Records from a data collection
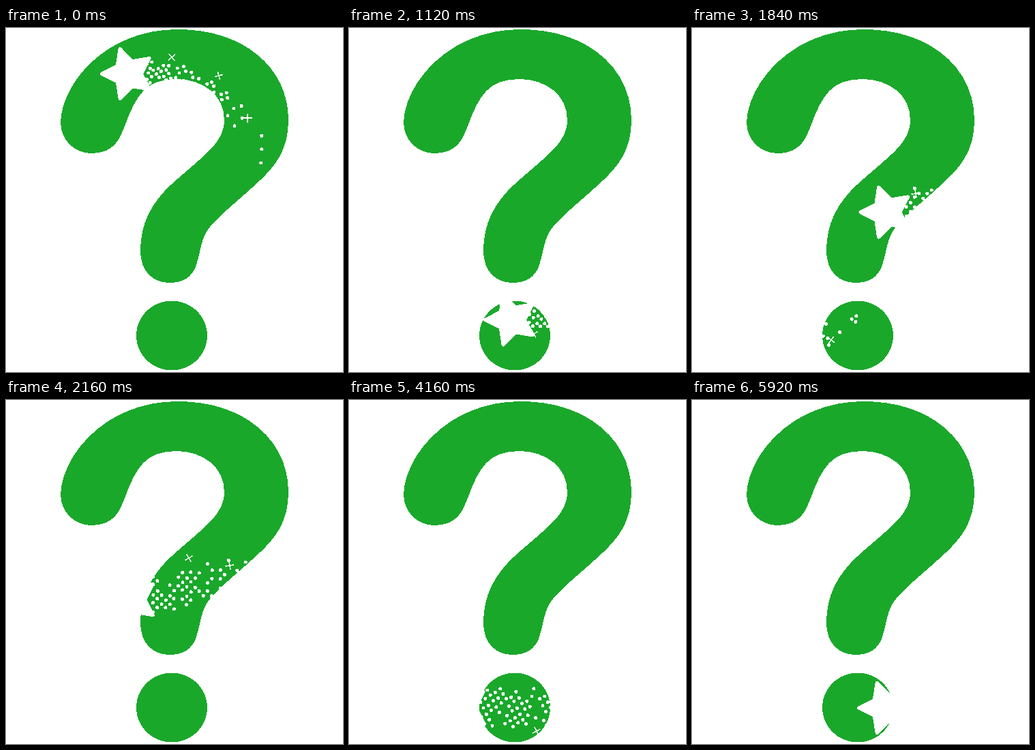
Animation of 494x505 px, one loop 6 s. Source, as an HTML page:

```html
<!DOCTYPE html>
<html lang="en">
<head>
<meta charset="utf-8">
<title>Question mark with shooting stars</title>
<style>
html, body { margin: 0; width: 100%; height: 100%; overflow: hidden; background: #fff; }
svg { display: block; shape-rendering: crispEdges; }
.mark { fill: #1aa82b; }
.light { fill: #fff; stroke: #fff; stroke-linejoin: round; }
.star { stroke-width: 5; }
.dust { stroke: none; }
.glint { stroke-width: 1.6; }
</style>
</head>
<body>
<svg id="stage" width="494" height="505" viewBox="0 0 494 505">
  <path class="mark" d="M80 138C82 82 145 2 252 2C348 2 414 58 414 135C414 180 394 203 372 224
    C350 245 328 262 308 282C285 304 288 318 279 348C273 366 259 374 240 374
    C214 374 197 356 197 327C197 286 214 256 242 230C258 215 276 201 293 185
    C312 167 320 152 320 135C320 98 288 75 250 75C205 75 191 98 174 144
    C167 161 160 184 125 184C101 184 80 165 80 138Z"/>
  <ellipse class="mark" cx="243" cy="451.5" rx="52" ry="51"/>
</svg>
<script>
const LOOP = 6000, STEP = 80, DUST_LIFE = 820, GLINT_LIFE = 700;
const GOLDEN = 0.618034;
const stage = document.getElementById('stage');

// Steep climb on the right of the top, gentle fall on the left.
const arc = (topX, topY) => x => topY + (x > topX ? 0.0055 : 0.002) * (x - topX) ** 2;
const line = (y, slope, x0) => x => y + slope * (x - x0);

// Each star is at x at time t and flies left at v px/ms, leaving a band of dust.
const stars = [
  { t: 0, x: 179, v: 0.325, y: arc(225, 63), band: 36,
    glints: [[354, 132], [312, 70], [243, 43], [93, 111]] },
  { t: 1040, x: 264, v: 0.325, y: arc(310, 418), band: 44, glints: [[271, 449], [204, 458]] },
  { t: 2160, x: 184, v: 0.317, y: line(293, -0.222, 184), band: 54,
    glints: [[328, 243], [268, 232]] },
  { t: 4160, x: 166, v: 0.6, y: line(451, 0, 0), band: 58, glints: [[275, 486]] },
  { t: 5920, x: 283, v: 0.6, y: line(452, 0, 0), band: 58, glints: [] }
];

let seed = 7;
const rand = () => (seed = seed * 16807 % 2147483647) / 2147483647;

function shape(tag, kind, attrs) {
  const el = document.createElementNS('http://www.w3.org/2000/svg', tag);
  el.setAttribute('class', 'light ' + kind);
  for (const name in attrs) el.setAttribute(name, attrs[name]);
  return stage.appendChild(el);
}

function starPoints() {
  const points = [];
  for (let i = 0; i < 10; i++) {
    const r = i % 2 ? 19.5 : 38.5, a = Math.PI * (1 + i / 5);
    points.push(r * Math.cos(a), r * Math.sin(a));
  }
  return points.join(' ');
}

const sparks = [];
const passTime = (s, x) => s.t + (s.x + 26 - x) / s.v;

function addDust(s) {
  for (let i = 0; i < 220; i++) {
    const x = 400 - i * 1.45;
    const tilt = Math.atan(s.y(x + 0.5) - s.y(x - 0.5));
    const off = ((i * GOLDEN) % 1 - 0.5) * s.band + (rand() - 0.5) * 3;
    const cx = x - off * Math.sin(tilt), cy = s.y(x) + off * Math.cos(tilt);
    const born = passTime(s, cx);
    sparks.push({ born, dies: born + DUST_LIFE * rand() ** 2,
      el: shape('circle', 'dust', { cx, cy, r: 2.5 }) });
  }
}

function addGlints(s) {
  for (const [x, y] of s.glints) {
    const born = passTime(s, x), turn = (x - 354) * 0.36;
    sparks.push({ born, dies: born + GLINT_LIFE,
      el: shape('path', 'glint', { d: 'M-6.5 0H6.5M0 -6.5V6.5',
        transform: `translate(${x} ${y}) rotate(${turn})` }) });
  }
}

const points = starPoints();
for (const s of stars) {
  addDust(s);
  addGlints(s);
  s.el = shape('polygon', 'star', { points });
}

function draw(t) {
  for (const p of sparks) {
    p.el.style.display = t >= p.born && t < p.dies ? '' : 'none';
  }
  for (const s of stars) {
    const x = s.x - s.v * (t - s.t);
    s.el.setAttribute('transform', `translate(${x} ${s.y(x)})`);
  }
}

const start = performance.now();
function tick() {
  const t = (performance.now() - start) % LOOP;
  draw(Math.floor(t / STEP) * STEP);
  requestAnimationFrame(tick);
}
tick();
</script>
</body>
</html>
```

* * *

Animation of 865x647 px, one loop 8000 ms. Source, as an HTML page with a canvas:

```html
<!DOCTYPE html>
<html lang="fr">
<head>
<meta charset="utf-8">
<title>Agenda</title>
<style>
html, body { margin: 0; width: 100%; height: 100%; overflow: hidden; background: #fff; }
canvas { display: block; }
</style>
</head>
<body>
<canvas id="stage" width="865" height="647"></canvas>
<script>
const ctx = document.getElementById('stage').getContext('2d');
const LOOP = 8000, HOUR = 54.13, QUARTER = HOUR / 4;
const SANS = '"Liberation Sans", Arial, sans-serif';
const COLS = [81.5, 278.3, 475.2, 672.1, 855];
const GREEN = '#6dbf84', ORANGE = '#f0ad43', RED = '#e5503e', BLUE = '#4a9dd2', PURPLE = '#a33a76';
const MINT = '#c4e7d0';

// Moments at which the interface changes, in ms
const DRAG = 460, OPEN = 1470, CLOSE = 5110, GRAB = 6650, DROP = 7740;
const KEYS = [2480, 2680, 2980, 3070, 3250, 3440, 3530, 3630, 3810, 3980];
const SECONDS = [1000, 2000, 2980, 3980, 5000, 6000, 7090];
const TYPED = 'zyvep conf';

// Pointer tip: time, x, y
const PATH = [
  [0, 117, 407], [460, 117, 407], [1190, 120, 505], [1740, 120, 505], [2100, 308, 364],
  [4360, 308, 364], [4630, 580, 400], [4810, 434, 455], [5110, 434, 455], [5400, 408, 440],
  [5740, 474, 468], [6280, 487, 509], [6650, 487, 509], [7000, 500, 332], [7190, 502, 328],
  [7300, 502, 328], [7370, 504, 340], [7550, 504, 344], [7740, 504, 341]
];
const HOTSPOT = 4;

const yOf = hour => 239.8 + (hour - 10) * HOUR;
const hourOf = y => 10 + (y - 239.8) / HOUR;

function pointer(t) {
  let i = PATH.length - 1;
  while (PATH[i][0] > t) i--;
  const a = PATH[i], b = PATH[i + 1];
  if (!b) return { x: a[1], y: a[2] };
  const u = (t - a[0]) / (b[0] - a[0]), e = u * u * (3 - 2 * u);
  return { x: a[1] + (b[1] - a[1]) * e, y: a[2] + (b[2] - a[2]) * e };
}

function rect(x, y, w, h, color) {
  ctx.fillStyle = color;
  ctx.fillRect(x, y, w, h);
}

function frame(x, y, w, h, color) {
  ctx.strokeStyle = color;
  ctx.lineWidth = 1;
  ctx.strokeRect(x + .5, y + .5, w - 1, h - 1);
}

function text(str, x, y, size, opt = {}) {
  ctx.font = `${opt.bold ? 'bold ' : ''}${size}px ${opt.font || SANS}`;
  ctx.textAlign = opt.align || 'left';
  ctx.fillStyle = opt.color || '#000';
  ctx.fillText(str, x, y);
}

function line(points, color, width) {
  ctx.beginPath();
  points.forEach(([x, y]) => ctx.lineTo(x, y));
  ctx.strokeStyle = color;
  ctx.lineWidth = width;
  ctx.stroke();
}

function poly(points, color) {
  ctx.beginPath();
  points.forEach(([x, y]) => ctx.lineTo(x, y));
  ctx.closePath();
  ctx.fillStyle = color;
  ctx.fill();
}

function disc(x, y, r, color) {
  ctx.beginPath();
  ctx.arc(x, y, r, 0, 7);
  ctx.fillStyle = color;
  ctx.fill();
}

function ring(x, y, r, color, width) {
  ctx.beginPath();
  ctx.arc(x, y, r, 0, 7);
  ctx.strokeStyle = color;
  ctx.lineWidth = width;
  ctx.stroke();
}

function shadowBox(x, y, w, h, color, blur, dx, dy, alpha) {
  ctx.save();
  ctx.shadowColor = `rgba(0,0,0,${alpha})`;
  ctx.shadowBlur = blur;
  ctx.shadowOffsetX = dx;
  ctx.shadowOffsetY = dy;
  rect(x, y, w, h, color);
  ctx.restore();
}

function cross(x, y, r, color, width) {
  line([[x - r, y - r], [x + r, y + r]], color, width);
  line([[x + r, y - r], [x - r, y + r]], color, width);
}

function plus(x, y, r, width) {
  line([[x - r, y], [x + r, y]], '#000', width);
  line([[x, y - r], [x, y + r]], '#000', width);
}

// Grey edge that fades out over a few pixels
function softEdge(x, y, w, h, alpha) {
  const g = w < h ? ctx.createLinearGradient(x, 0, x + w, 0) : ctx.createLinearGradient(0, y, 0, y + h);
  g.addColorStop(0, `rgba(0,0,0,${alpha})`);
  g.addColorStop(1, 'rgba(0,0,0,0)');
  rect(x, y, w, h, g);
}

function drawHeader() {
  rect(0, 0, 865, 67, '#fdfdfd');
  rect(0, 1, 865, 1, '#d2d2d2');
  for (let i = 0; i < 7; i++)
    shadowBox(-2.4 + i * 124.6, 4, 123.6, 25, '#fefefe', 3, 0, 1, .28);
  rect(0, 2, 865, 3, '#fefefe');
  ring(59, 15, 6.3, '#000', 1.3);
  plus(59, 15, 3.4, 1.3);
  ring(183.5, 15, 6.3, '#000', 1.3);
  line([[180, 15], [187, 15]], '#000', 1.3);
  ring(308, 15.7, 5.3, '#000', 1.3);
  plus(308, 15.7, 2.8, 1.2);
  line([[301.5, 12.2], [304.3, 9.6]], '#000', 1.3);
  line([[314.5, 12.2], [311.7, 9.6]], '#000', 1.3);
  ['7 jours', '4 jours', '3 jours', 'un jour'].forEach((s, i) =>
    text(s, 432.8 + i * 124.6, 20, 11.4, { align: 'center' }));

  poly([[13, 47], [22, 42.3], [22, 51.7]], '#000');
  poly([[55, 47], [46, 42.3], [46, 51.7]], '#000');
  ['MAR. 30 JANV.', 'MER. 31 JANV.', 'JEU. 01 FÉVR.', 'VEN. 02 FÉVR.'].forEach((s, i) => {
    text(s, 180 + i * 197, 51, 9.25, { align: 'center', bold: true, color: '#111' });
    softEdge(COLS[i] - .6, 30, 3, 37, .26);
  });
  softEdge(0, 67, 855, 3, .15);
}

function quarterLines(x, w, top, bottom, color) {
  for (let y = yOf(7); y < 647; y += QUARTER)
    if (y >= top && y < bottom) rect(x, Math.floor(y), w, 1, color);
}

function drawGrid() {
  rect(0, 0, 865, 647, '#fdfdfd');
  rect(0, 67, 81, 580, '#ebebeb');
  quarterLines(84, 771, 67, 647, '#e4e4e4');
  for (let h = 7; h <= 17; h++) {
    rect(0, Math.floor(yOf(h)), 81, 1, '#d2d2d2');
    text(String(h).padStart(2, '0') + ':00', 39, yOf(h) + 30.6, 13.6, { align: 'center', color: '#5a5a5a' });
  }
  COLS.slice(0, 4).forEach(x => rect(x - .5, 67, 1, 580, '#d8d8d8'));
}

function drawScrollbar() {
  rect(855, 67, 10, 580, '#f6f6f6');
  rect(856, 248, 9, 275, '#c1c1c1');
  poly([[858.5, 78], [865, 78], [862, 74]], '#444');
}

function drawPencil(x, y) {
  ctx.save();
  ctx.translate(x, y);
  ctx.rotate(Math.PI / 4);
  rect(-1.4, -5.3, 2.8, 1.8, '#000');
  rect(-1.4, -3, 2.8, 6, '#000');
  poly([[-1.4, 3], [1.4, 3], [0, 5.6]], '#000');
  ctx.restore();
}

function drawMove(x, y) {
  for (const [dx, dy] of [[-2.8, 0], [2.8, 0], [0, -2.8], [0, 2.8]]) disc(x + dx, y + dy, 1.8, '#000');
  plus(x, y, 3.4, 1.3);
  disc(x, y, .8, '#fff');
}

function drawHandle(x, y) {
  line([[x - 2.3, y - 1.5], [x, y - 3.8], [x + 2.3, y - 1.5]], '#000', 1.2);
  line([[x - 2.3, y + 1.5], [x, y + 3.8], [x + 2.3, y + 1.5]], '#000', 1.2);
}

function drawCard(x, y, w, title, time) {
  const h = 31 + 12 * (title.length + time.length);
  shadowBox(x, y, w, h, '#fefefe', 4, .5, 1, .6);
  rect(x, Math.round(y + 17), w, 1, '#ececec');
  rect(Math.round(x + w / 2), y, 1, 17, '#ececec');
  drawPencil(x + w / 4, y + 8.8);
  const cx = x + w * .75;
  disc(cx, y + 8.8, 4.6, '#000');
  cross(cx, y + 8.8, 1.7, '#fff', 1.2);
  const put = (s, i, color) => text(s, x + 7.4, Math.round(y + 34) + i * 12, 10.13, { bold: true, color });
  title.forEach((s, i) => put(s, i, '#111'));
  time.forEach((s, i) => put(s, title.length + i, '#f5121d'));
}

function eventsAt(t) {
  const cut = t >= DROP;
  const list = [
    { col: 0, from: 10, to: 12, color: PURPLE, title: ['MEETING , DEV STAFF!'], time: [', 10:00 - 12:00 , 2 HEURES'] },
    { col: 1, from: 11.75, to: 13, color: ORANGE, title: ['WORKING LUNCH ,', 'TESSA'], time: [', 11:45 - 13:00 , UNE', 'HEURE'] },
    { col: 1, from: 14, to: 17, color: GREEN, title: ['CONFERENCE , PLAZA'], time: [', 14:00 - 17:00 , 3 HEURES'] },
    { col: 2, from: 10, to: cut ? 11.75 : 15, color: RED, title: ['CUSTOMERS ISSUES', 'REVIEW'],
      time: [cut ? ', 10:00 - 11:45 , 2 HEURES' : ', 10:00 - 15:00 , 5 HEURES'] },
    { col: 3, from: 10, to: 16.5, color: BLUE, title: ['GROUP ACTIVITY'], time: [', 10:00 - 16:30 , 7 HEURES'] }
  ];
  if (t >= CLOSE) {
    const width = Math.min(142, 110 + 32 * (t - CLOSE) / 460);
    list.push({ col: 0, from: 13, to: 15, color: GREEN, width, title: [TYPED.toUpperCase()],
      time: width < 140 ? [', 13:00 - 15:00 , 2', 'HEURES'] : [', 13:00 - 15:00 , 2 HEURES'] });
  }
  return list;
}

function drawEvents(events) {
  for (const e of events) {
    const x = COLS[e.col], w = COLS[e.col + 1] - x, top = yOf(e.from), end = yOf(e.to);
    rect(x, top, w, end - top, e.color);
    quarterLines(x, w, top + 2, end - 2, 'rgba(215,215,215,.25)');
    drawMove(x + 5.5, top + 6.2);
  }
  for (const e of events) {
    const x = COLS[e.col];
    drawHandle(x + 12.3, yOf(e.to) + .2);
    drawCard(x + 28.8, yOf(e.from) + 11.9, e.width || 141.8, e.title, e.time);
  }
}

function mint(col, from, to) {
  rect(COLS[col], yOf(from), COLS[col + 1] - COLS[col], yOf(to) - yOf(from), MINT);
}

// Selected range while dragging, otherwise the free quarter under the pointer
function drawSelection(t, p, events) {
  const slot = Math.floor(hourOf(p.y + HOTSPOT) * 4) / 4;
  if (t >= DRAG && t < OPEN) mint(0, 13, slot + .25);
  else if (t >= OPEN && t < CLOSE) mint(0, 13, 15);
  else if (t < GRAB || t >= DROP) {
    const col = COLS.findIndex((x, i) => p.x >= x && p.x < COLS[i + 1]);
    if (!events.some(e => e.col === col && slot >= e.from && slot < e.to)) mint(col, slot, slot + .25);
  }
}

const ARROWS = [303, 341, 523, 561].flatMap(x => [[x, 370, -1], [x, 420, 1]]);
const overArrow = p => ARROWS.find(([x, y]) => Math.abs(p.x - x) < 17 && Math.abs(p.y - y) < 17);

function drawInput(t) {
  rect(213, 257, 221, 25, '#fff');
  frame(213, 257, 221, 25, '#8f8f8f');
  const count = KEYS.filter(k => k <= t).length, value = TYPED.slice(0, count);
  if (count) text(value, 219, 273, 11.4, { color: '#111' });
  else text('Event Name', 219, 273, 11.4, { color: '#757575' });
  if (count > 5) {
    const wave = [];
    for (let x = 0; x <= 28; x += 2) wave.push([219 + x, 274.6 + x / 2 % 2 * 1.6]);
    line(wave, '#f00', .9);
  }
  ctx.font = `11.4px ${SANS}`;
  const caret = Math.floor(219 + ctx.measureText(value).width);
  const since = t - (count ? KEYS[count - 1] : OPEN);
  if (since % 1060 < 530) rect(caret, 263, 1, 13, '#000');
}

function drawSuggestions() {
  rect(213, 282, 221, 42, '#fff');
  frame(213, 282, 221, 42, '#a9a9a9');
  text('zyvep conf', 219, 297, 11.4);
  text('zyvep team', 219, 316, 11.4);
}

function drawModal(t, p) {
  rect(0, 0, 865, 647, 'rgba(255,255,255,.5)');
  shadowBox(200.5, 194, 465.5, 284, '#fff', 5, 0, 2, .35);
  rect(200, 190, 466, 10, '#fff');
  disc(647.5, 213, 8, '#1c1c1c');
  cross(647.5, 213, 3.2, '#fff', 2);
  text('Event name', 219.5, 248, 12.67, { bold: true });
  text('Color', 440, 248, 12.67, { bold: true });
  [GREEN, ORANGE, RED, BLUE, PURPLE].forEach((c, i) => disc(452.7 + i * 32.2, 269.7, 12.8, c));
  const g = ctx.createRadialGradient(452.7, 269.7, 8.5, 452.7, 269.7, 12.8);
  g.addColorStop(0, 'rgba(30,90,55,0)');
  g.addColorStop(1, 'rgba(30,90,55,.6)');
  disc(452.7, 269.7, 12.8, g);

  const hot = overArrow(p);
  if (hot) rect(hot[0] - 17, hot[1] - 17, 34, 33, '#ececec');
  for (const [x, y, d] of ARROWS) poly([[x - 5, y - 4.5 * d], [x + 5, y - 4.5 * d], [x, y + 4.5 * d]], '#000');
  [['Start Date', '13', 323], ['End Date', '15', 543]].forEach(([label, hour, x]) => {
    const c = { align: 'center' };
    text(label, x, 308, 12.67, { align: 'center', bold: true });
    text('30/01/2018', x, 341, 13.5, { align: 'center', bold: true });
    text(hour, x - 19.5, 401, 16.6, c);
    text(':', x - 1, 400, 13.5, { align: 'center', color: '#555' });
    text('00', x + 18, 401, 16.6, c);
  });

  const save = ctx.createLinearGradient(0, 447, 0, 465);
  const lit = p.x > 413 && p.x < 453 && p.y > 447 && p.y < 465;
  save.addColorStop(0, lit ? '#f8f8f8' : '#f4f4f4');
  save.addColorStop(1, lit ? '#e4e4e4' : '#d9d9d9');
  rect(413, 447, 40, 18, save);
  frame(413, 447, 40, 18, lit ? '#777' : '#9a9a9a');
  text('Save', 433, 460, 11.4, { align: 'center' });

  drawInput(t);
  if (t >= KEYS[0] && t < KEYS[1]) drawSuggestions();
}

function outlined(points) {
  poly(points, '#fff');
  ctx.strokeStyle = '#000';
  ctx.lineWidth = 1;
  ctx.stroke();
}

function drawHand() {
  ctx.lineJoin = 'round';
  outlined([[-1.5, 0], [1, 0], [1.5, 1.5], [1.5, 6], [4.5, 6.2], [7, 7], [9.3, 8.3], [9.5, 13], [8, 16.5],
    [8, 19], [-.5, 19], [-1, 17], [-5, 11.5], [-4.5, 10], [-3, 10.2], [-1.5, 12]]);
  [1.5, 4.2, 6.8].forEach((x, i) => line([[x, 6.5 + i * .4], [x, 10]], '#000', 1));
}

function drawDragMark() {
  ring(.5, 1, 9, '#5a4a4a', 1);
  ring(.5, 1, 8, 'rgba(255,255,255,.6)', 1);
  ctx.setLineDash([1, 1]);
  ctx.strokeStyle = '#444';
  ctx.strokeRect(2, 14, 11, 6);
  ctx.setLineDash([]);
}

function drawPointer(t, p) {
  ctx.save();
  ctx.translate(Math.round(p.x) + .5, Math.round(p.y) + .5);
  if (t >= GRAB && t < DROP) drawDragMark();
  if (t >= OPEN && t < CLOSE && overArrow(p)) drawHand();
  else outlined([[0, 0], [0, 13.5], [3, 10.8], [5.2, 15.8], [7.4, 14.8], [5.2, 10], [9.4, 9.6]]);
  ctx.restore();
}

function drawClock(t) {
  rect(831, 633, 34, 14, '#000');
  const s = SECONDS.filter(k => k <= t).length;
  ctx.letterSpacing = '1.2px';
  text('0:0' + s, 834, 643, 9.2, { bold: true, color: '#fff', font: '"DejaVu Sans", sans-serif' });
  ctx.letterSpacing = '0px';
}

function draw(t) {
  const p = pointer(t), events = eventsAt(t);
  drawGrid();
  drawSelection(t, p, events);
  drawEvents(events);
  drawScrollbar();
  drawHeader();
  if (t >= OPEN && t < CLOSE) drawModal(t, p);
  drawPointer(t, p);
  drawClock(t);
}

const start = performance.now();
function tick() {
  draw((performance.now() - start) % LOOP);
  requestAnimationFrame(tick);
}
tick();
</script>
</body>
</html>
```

* [Problem]: Copy out every line from the data above in which the word "rgba" occurs.

* [Worked solution]:
  ctx.shadowColor = `rgba(0,0,0,${alpha})`;
  g.addColorStop(0, `rgba(0,0,0,${alpha})`);
  g.addColorStop(1, 'rgba(0,0,0,0)');
    quarterLines(x, w, top + 2, end - 2, 'rgba(215,215,215,.25)');
  rect(0, 0, 865, 647, 'rgba(255,255,255,.5)');
  g.addColorStop(0, 'rgba(30,90,55,0)');
  g.addColorStop(1, 'rgba(30,90,55,.6)');
  ring(.5, 1, 8, 'rgba(255,255,255,.6)', 1);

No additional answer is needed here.